Wednesday 9

STINKING LIZAVETA A little bit noisy and a little bit rock ‘n’ roll, the long-running Pennsylvania trio Stinking Lizaveta render Balkan and Mediterranean sounds into joyful, eerie, spacey excursions tinged with metallic power. On their 2004 album, Caught Between Worlds (At a Loss), they achieve a sort of apotheosis: a beautiful hour of focused, intense trancework that occasionally snaps back down to earth and lands in a dreamscape version of Persia or ancient Greece, or in some smoky club where a belly dancer is ceding the stage to a creaky old bluesman with a guitar and the smell of hashish smoke and burning amplifiers fills the air. Avagami opens; Captured! by Robots, with their new Star Trek: The Next Generation-themed stage show, headline. 8 PM, Beat Kitchen, 2100 W. Belmont, 773-281-4444, $8. All ages. –Monica Kendrick

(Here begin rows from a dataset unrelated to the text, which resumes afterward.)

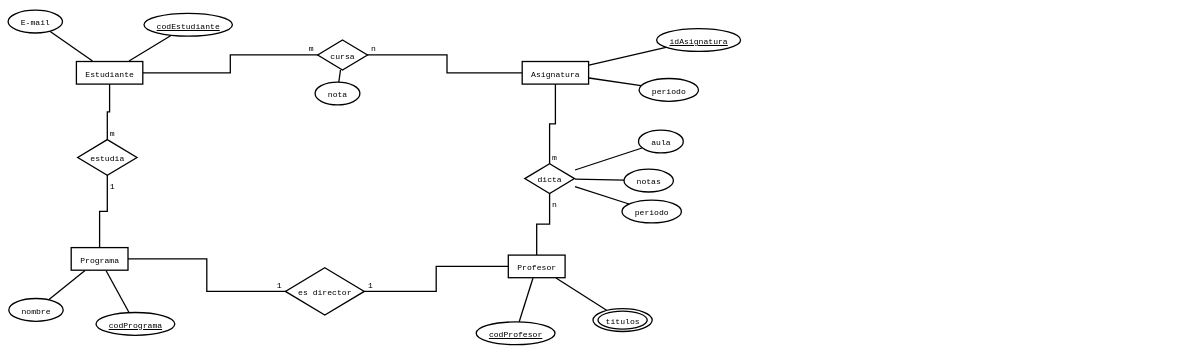
<!DOCTYPE html>
<html lang="es">
<head>
<meta charset="utf-8">
<title>Diagrama entidad-relación</title>
<style>
:root { --ink: #000; --paper: #fff; }
* { box-sizing: border-box; }
html, body { margin: 0; background: var(--paper); }
body { width: 1200px; height: 355px; overflow: hidden; }
.diagram { position: relative; width: 1200px; height: 355px; overflow: hidden; color: var(--ink); font: 8.1px/10px "Liberation Mono", monospace; }
.shapes { position: absolute; inset: 0; display: block; }
.links { fill: none; stroke: var(--ink); stroke-width: 1.3; }
.nodes { fill: var(--paper); stroke: var(--ink); stroke-width: 1.3; }
.label { position: absolute; left: var(--x); top: var(--y); transform: translate(-50%, -50%); white-space: nowrap; }
.key { text-decoration: underline; text-decoration-thickness: 1px; text-underline-offset: 1px; }
</style>
</head>
<body>
<main class="diagram">
  <svg class="shapes" width="1200" height="355" viewBox="0 0 1200 355" aria-hidden="true">
    <g class="links">
      <polyline points="143,72.8 230.3,72.8 230.3,54.8 318,54.8"/>
      <polyline points="367,54.8 447,54.8 447,72.8 522,72.8"/>
      <polyline points="109.6,84 109.6,111.8 107.3,111.8 107.3,140"/>
      <polyline points="107.3,175 107.3,211.3 99.6,211.3 99.6,248"/>
      <polyline points="128,258.9 206.8,258.9 206.8,291.3 286,291.3"/>
      <polyline points="364,291.3 436.2,291.3 436.2,266.4 508,266.4"/>
      <polyline points="555.4,84 555.4,123.8 549.6,123.8 549.6,164"/>
      <polyline points="549.6,193 549.6,224.2 536.7,224.2 536.7,255"/>
      <line x1="49.5" y1="31" x2="92.5" y2="61"/>
      <line x1="171" y1="35.5" x2="129" y2="61"/>
      <line x1="340.5" y1="70" x2="338.8" y2="82"/>
      <line x1="589" y1="65.2" x2="666" y2="47.4"/>
      <line x1="589" y1="78" x2="641" y2="85.7"/>
      <line x1="575" y1="170" x2="642" y2="148"/>
      <line x1="575" y1="179.2" x2="624" y2="180.2"/>
      <line x1="575" y1="186.6" x2="629" y2="204"/>
      <line x1="85" y1="270.5" x2="49" y2="299.5"/>
      <line x1="106" y1="270.5" x2="129" y2="312.5"/>
      <line x1="533" y1="278" x2="519.2" y2="321.7"/>
      <line x1="556" y1="278" x2="607" y2="310.5"/>
    </g>
    <g class="nodes">
      <rect x="76.4" y="61.5" width="66.4" height="22.6"/>
      <rect x="522.2" y="61.5" width="66.4" height="22.6"/>
      <rect x="71.2" y="247.6" width="56.8" height="22.6"/>
      <rect x="508.3" y="255.1" width="56.8" height="22.6"/>
      <polygon points="342.5,40 367.5,55 342.5,70 317.7,55"/>
      <polygon points="107.3,139.6 137,157.5 107.3,175.2 77.7,157.5"/>
      <polygon points="549.6,163.7 574.5,178.6 549.6,193.5 524.8,178.6"/>
      <polygon points="324.8,267.7 364.3,291.4 324.8,315 285.4,291.4"/>
      <ellipse cx="35.3" cy="21.6" rx="27.2" ry="11.4"/>
      <ellipse cx="188.2" cy="24.8" rx="44.2" ry="11.4"/>
      <ellipse cx="337.5" cy="93.5" rx="22.4" ry="11.4"/>
      <ellipse cx="698.6" cy="40" rx="42" ry="11.4"/>
      <ellipse cx="668.8" cy="89.9" rx="29.7" ry="11.4"/>
      <ellipse cx="660.9" cy="141.5" rx="22.4" ry="11.4"/>
      <ellipse cx="648.7" cy="180.6" rx="24.7" ry="11.4"/>
      <ellipse cx="651.7" cy="211.5" rx="29.7" ry="11.4"/>
      <ellipse cx="36" cy="309.9" rx="27.2" ry="11.4"/>
      <ellipse cx="135.4" cy="323.9" rx="39.4" ry="11.4"/>
      <ellipse cx="515.6" cy="333.3" rx="39.4" ry="11.4"/>
      <ellipse cx="622.6" cy="320.1" rx="29.6" ry="11.4"/>
      <ellipse cx="622.6" cy="320.1" rx="24.6" ry="9"/>
    </g>
  </svg>

  <!-- Entidades -->
  <span class="label" style="--x:109.6px;--y:74.5px">Estudiante</span>
  <span class="label" style="--x:555.4px;--y:74.5px">Asignatura</span>
  <span class="label" style="--x:99.6px;--y:260.6px">Programa</span>
  <span class="label" style="--x:536.7px;--y:268.1px">Profesor</span>

  <!-- Relaciones -->
  <span class="label" style="--x:342.5px;--y:56.7px">cursa</span>
  <span class="label" style="--x:107.3px;--y:159.2px">estudia</span>
  <span class="label" style="--x:549.6px;--y:180.3px">dicta</span>
  <span class="label" style="--x:324.8px;--y:293px">es director</span>

  <!-- Atributos -->
  <span class="label" style="--x:35.3px;--y:23.3px">E-mail</span>
  <span class="label key" style="--x:188.2px;--y:26.5px">codEstudiante</span>
  <span class="label" style="--x:337.5px;--y:95.2px">nota</span>
  <span class="label key" style="--x:698.6px;--y:41.7px">idAsignatura</span>
  <span class="label" style="--x:668.8px;--y:91.6px">periodo</span>
  <span class="label" style="--x:660.9px;--y:143.2px">aula</span>
  <span class="label" style="--x:648.7px;--y:182.3px">notas</span>
  <span class="label" style="--x:651.7px;--y:213.2px">periodo</span>
  <span class="label" style="--x:36px;--y:311.6px">nombre</span>
  <span class="label key" style="--x:135.4px;--y:325.6px">codPrograma</span>
  <span class="label key" style="--x:515.6px;--y:335px">codProfesor</span>
  <span class="label" style="--x:622.6px;--y:321.8px">titulos</span>

  <!-- Cardinalidades -->
  <span class="label" style="--x:311.3px;--y:49px">m</span>
  <span class="label" style="--x:373.5px;--y:49px">n</span>
  <span class="label" style="--x:112.2px;--y:134px">m</span>
  <span class="label" style="--x:112.2px;--y:187px">1</span>
  <span class="label" style="--x:554.4px;--y:158px">m</span>
  <span class="label" style="--x:554.4px;--y:205px">n</span>
  <span class="label" style="--x:279.2px;--y:286px">1</span>
  <span class="label" style="--x:370.4px;--y:286px">1</span>
</main>
</body>
</html>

ADRIENNE YOUNG & LITTLE SADIE Not too many country singers cite Benjamin Franklin as a key influence, but Adrienne Young isn’t particularly interested in country convention on her second album, The Art of Virtue (Adiebelle). She mixes up bluegrass, folk rock, and even Celtic-tinged fiddle tunes without sounding like a revivalist, and instead of falling into self-obsessed emoting she spins stories about simpler times. Franklin’s pamphlet “Thirteen Virtues,” included in a booklet with the CD, is the foundation for the title track, in which she embraces his program for modest living, and “It’s All the Same” was inspired by Franklin’s autobiography. Young’s a decent singer and she’s backed by a crack band, Little Sadie, that has little problem with the range of styles on the album. Some of the songs suffer from the antiseptic precision that mars a lot of contemporary bluegrass, but the best ones–like the original murder ballad “Rastus Russell” or the Cajun-stoked honky-tonk tune “Wedding Ring”–are more intense than mannered. Ember Swift opens. 9 PM, Schubas, 3159 N. Southport, 773-525-2508, $8 in advance, $10 at the door. –Peter Margasak

Thursday 10

JOHN CALE There’ve been long stretches in the past decade or so when it seemed like John Cale had entirely given up on rock and pop, but he’s just followed up 2003’s HoboSapiens with the new BlackAcetate (Astralwerks). (Table of the Elements released his amazing experimental 60s work with electronics and tape loops in the interim, which made for a nice distraction.) He says he’s taken inspiration from hip-hop, but thankfully that shows up only in the music’s revved-up energy and production values, not in any stabs at reproducing the genre itself–it’s hard to imagine anybody less suited to that. Cale’s at his best when he remembers that he’s capable of rocking out, shaping his thick, awkwardly regal voice into a declamatory instrument of sinister confidence. Or maybe he’s at his best when he’s writing really, really pretty songs and playing a little viola on them. After all these years I’m still not sure, but there are enough of both kinds of moment on BlackAcetate that I can forget the songs where he goes astray. Chris Connelly opens. 9 PM, Double Door, 1572 N. Milwaukee, 773-489-3160 or 312-559-1212, $20. –Monica Kendrick

KINGSBURY MANX For their fourth full-length, The Fast Rise and Fall of the South (Yep Roc), these erstwhile Chapel Hill psych rockers settle into a softer musical cushion–more piano, more acoustic guitars–that makes their music prettier but also wispier and more precious. When they elect to startle you by returning briefly to their old freaky ways, it’s truly startling–most of the time they’re content with a familiar, middle-of-the-road sound bordering on light rock. The Standard and Gaberdine open. 9:30 PM, Subterranean, 2011 W. North, 773-278-6600 or 800-594-8499, $10. –Monica Kendrick

SOFT CIRCLE Former Black Dice drummer Hisham Bharoocha, who plays drums, guitar, keyboards, and electronics in this newish solo project, is reportedly aiming for a more chanting, meditative feel this time around. He doesn’t have any new recordings to judge from, but I feel pretty confident he’ll provoke the same kind of love-hate response the Black Dice always have. Grizzly Bear headlines and Lichens plays second. 9:30 PM, Empty Bottle, 1035 N. Western, 773-276-3600 or 866-468-3401, $8. –Monica Kendrick